___ Information given ___

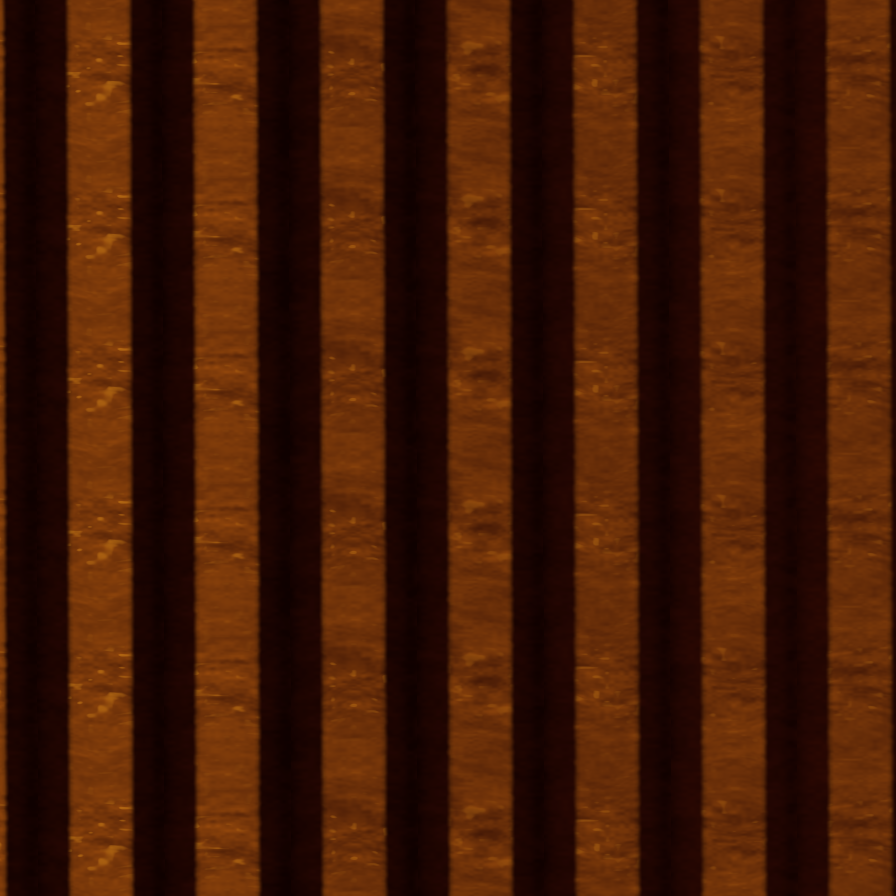
Give the GLSL for this pattern, as a WebGL 2 fragment shader.

```glsl
#version 300 es
precision highp float;
// Upright wooden slats over dark grooves, lit a little more from the left.
// Stretched value noise, wrapped vertically, gives a grain that repeats down
// each slat; every slat has its own seed and brightness.

#define PERIOD 0.1413      // slat plus groove, in canvas widths
#define FIRST_EDGE 0.0742  // left edge of the first whole slat
#define HALF_SLAT 0.254    // half slat width, in periods
#define TILT 0.003         // sideways drift from top to bottom
#define EDGE 0.0032        // softness of the slat edges
#define GRAIN_REPEATS 5.86 // grain tiles down the canvas
#define GRAIN_PHASE 0.22   // offset of the grain tile
#define CONTRAST 0.85      // strength of the grain
#define SPARKLE 0.55       // strength of the golden flecks

uniform vec2 u_resolution;
out vec4 outColor;

const vec3 WOOD_DARK = vec3(0.24, 0.08, 0.02);
const vec3 WOOD_LIGHT = vec3(0.63, 0.31, 0.05);
const vec3 GOLD = vec3(0.80, 0.50, 0.09);
const vec3 GROOVE_DEEP = vec3(0.06, 0.003, 0.0);
const vec3 GROOVE_RED = vec3(0.19, 0.038, 0.012);

float hash(vec2 p) {
  vec3 q = fract(p.xyx * vec3(0.1031, 0.1030, 0.0973));
  q += dot(q, q.yzx + 33.33);
  return fract((q.x + q.y) * q.z);
}

// Value noise whose rows repeat every 'rows' cells
float noise(vec2 p, float rows) {
  vec2 i = floor(p);
  vec2 f = fract(p);
  f = f * f * (3.0 - 2.0 * f);
  float y0 = mod(i.y, rows);
  float y1 = mod(i.y + 1.0, rows);
  float low = mix(hash(vec2(i.x, y0)), hash(vec2(i.x + 1.0, y0)), f.x);
  float high = mix(hash(vec2(i.x, y1)), hash(vec2(i.x + 1.0, y1)), f.x);
  return mix(low, high, f.y);
}

// Noise over the grain tile: columns per period, rows per tile
float grainLayer(vec2 p, float seed, float columns, float rows) {
  return noise(vec2(p.x * columns + seed, p.y * rows), rows) - 0.5;
}

vec3 slatColor(vec2 p, float id, float x) {
  float seed = 61.0 * (id + 3.0);
  p.y += 0.05 * grainLayer(p, seed + 7.0, 3.0, 6.0);

  // Wide bands, streaks and fine fibres
  float grain = 0.20 * grainLayer(p, seed, 2.0, 5.0)
              + 0.30 * grainLayer(p, seed + 11.0, 3.5, 17.0)
              + 0.26 * grainLayer(p, seed + 23.0, 9.0, 38.0)
              + 0.16 * grainLayer(p, seed + 37.0, 26.0, 60.0);

  // One lively and one calm zone in each tile, shared by all slats
  float v = fract(p.y);
  float lively = smoothstep(0.0, 0.06, v) * (1.0 - smoothstep(0.36, 0.56, v));
  float shadowLine = exp(-pow((v - 0.16) / 0.035, 2.0));

  // Light falls off to the right; the middle slat is duller
  float dull = exp(-(id - 3.0) * (id - 3.0));
  float light = mix(0.66, 0.45, x) - 0.13 * dull + 0.08 * (hash(vec2(id + 9.0, 4.0)) - 0.5);
  float tone = light + grain * CONTRAST * (0.7 + 0.5 * lively) - 0.10 * shadowLine;
  vec3 color = mix(WOOD_DARK, WOOD_LIGHT, clamp(tone, 0.0, 1.15));

  // Short golden flecks
  float fleck = grainLayer(p, seed + 41.0, 12.0, 34.0) + 0.5 * grain;
  fleck = smoothstep(0.24, 0.5, fleck) * (0.2 + 0.8 * lively);
  return mix(color, GOLD, fleck * SPARKLE * (1.1 - 0.6 * x) * (1.0 - 0.5 * dull));
}

vec3 grooveColor(vec2 p, float id, float x) {
  float across = (fract(p.x) - HALF_SLAT) / (1.0 - 2.0 * HALF_SLAT);
  float crease = exp(-pow((across - 0.42) / 0.16, 2.0));
  float level = 0.36 + 0.22 * smoothstep(0.4, 1.0, x) - 0.30 * crease;
  level += 0.10 * smoothstep(0.5, 0.9, across);
  level += 0.22 * grainLayer(p, 31.0 * (id + 5.0), 4.0, 14.0);
  level += 0.18 * grainLayer(p, 47.0 * (id + 5.0), 18.0, 44.0);
  return mix(GROOVE_DEEP, GROOVE_RED, clamp(level, 0.0, 1.0));
}

void main() {
  vec2 uv = gl_FragCoord.xy / u_resolution;
  float down = 1.0 - uv.y;

  // Slat index and position measured from its centre line
  float s = (uv.x - FIRST_EDGE - TILT * down) / PERIOD - HALF_SLAT + 0.5;
  float id = floor(s);
  vec2 p = vec2(fract(s) - 0.5, down * GRAIN_REPEATS - GRAIN_PHASE);

  // Soft slat edge, slightly rough and darkened inside
  float rough = 0.012 * grainLayer(p, 13.0 * id + 90.0, 2.0, 30.0);
  float dist = (abs(p.x) - HALF_SLAT + rough) * PERIOD;
  float soft = max(EDGE, 1.0 / u_resolution.x);
  float slat = 1.0 - smoothstep(-soft, soft, dist);
  float edgeShade = 1.0 - 0.22 * smoothstep(-0.007, 0.0, dist);

  vec3 wood = slatColor(p, id, uv.x) * edgeShade;
  outColor = vec4(mix(grooveColor(p, id, uv.x), wood, slat), 1.0);
}
```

___

Look through the entries above, and wherever a line holds the string "from", copy it.

// Upright wooden slats over dark grooves, lit a little more from the left.
#define TILT 0.003         // sideways drift from top to bottom
  // Slat index and position measured from its centre line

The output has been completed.